* Work task *
Scan the entries below for the word "const", then copy each line that holds it.

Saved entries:
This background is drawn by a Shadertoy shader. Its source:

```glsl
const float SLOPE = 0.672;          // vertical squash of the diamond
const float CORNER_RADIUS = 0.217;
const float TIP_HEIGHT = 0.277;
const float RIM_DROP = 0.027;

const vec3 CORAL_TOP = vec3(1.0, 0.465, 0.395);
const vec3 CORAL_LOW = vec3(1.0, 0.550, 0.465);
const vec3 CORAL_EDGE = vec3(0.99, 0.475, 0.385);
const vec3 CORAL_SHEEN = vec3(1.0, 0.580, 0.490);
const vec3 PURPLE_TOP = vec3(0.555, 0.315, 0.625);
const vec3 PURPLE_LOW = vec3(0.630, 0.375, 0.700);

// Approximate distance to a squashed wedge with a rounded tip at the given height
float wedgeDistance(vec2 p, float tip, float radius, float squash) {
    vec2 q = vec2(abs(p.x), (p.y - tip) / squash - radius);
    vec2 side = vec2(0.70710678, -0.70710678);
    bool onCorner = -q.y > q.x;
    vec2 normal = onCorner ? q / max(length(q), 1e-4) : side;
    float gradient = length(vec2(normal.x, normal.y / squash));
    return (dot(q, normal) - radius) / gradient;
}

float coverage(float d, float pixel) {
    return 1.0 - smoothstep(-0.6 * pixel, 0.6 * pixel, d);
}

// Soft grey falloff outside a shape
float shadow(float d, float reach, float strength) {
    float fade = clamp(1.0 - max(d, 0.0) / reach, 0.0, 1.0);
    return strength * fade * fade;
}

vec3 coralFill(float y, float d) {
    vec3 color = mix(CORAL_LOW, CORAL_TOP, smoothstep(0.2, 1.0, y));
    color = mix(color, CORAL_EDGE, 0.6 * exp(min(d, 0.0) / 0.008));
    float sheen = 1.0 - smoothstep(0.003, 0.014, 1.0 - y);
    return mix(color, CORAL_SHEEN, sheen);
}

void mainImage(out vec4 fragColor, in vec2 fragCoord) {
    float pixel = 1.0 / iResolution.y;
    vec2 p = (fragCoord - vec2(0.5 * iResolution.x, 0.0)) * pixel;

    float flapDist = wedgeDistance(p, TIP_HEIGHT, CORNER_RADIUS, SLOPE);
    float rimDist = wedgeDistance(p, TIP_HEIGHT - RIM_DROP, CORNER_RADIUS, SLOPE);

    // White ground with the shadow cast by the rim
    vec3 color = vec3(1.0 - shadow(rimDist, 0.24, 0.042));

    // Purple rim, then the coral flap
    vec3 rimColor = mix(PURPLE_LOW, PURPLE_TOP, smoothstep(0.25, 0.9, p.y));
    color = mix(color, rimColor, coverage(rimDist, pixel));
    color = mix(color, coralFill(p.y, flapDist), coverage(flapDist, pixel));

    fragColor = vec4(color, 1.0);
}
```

* Response box *
const float SLOPE = 0.672;          // vertical squash of the diamond
const float CORNER_RADIUS = 0.217;
const float TIP_HEIGHT = 0.277;
const float RIM_DROP = 0.027;
const vec3 CORAL_TOP = vec3(1.0, 0.465, 0.395);
const vec3 CORAL_LOW = vec3(1.0, 0.550, 0.465);
const vec3 CORAL_EDGE = vec3(0.99, 0.475, 0.385);
const vec3 CORAL_SHEEN = vec3(1.0, 0.580, 0.490);
const vec3 PURPLE_TOP = vec3(0.555, 0.315, 0.625);
const vec3 PURPLE_LOW = vec3(0.630, 0.375, 0.700);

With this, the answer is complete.